CEO Garry Ridge has been with the firm since 1987 and the CEO since 1997. During his tenure, the stock is up 319% cumulative, or about 9.2% annualized, compared to a 200% gain, or 6.9% annualized, for the S&P 500 over the period. The stock's also outperformed the S&P 500 by about 40 percentage points over the last five years. All this is to say that long-term shareholders should be fairly happy with the way the company's performed under Ridge's leadership. WD-40 also keeps the chairman position separate from the CEO role, which is textbook best practice for corporate governance.
I'm not crazy about management's bonus incentives, which are primarily linked to EBITDA. EBITDA is one of my least favorite financial metrics (Buffett called trumpeting EBITDA a "pernicious practice" in the 2002 letter; Munger called it "(expletive) earnings") because interest, taxes, and depreciation are natural and recurring shareholder expenses that shouldn't be ignored. I could rant on about EBITDA, but I'd much prefer this otherwise high quality company to use more shareholder-focused incentive metrics such as net income, free cash flow, and/or economic value added (EVA).
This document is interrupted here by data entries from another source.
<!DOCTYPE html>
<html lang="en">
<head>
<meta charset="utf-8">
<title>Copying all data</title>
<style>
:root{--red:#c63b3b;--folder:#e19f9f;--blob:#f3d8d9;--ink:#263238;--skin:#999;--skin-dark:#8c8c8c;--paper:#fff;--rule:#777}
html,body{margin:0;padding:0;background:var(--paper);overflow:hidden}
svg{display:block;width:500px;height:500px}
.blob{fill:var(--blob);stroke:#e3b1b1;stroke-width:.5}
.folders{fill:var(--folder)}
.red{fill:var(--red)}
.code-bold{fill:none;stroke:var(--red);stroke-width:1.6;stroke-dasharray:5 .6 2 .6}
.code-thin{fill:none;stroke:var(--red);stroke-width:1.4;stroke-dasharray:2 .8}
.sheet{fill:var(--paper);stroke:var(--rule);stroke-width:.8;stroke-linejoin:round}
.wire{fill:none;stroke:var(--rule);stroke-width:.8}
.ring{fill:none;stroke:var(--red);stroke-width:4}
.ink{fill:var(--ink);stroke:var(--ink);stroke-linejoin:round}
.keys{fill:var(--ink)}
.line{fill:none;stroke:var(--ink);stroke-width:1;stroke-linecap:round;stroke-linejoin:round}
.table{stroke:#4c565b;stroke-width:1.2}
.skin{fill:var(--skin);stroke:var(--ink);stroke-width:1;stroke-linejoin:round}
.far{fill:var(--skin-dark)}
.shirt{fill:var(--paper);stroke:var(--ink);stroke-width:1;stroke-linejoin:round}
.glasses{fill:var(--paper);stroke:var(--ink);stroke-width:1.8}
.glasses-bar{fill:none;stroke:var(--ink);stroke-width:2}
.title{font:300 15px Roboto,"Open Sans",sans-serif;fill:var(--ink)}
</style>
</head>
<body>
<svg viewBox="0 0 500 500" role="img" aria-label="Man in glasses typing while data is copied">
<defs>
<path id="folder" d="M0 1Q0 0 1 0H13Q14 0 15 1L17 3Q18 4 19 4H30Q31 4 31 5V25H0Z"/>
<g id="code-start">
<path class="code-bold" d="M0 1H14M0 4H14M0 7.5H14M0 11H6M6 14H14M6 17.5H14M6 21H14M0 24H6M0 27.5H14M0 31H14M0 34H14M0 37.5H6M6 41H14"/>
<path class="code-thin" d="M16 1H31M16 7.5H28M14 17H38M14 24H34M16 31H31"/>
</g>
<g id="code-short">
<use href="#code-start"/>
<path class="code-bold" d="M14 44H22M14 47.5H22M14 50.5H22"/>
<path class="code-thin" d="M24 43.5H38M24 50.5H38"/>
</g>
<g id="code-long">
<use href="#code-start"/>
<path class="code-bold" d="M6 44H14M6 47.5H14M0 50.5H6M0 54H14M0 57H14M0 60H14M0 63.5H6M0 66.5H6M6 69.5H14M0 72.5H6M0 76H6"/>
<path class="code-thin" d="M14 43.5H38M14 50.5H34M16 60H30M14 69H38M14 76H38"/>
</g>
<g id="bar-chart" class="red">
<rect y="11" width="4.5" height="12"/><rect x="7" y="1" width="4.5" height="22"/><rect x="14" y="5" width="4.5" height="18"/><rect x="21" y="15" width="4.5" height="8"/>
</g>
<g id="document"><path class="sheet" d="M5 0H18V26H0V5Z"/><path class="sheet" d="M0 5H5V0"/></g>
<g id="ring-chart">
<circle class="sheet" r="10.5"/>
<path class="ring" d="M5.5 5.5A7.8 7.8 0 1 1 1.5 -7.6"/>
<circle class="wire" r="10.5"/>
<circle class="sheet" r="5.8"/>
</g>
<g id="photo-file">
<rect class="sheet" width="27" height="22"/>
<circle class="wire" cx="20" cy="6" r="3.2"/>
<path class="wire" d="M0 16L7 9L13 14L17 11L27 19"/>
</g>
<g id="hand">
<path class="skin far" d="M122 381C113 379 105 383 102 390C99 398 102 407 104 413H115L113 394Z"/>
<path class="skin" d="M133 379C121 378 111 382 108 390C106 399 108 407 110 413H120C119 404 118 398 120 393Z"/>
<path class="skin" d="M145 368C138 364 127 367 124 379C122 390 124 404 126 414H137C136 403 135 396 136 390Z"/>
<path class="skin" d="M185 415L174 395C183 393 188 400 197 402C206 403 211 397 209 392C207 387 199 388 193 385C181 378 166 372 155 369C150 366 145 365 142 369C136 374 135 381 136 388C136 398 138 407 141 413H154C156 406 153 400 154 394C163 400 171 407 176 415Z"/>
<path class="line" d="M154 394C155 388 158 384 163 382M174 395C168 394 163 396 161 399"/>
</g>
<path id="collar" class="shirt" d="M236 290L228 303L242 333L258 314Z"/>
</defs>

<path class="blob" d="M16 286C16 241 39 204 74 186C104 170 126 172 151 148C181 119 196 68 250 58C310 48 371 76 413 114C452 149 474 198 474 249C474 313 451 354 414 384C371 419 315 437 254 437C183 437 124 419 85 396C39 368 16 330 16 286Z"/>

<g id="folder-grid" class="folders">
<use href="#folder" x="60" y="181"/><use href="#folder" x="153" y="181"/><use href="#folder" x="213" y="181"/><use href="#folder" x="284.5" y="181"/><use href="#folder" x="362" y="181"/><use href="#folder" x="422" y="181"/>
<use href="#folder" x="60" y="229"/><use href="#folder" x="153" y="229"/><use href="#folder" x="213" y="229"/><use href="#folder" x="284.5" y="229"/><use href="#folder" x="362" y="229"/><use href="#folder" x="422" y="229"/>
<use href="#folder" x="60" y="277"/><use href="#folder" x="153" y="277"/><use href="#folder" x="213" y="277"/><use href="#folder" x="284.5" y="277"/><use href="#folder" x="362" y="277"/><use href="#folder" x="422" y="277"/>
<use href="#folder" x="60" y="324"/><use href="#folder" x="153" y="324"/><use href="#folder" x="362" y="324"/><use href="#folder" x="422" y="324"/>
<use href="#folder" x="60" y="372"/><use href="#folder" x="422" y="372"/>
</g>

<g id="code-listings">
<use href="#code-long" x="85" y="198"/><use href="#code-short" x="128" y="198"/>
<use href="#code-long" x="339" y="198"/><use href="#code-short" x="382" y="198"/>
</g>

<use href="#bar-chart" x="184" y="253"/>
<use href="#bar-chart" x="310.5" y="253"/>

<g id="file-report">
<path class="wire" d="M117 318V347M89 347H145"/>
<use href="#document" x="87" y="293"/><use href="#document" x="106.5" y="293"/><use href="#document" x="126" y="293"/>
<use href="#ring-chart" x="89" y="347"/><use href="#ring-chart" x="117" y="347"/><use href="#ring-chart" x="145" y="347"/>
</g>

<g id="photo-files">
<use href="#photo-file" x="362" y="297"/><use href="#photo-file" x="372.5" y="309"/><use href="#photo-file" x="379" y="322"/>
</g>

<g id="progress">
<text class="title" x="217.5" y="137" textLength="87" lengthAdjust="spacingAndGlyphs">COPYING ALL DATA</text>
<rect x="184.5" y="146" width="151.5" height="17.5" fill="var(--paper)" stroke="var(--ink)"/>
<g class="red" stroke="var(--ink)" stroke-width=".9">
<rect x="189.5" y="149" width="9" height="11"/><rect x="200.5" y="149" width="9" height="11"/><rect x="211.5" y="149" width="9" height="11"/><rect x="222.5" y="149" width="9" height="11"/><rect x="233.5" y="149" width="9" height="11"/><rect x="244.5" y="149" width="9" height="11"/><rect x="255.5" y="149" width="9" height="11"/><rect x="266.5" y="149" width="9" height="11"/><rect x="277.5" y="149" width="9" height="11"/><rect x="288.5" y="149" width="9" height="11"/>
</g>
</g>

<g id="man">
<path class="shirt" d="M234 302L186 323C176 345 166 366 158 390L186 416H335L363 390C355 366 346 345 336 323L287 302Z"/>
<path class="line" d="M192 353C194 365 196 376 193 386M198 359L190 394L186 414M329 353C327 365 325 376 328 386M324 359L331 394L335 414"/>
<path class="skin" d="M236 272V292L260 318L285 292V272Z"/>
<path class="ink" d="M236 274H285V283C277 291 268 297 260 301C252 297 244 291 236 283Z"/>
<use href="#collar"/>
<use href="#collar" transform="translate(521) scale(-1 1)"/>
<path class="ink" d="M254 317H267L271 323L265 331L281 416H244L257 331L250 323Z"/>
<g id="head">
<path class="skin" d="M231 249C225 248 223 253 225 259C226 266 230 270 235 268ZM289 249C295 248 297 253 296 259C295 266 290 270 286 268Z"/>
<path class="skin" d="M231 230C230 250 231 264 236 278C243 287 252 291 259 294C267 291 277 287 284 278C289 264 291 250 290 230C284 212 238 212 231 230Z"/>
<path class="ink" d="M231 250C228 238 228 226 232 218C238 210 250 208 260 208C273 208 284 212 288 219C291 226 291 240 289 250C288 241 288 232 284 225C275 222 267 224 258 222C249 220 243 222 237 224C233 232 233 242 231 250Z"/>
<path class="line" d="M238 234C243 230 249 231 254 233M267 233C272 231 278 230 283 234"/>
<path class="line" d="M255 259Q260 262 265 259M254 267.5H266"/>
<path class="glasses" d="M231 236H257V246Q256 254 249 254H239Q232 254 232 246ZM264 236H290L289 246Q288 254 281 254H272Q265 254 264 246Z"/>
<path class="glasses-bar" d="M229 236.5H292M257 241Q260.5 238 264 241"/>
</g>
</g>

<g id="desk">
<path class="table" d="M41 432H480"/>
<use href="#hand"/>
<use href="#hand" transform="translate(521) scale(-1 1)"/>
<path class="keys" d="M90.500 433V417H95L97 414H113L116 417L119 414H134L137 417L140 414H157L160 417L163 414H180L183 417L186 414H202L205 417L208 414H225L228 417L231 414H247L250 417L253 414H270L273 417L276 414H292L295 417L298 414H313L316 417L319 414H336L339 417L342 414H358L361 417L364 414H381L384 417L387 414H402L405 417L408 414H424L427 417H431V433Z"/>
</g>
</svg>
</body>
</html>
A potentially limited growth runway. With its products already in 187 countries and a sizeable portfolio of products already built around the WD-40 brand, what will drive top-line growth in the medium-term? I have no doubt that consumers will continue to buy WD-40, but can the company deliver high-single digit/low-double digit earnings growth without becoming more active on the M&A front?
Is it a good buy today?
WD-40's consistency and high quality hasn't been overlooked by the market and the stock has historically traded at a premium. WD-40's five-year average P/E is 19.1 times versus 17.2 times for the S&P; today it's trading at 22.7 times. Not exactly cheap on that basis. But what about growth? Based on the company's five-year average return on equity near 19% and its dividend payout ratio near 50%, the "sustainable growth rate" is about 9-10%. An implied PEG ratio near 2x isn't great, either. Its current dividend yield of 2.1% is also well-below its five year average closer to 3%.
Running a quick valuation on WD-40, I put a fair value on the shares at $52 (currently $58.52). I'd look to buy with at least a 15% margin-of-safety, so a good buy-around price today would be $44.
I really like WD-40 as a company. Hopefully the EBITDA-based incentive metrics go away, but otherwise I'd be happy to own WD-40 in the event of a market pullback. Ideally, I'd like to pick up the stock with a yield closer to 3%, which is about what I'd get if the stock traded near $44.
MTS Systems and WD-40 are both intriguing dividend growth candidates, but neither appears to be a good value at the moment. MTS has more dividend growth potential than WD-40, but also carries more risk.
All in all, I think this was a worthwhile exercise. We dug into two promising dividend growth opportunities and now have two good names to keep on our watchlists.
What do you think? Please let me know in the comments section below. Note: I switched the comments format back to the normal setting as the Google+ format was simply not working well. You can also reach me @toddwenning on Twitter.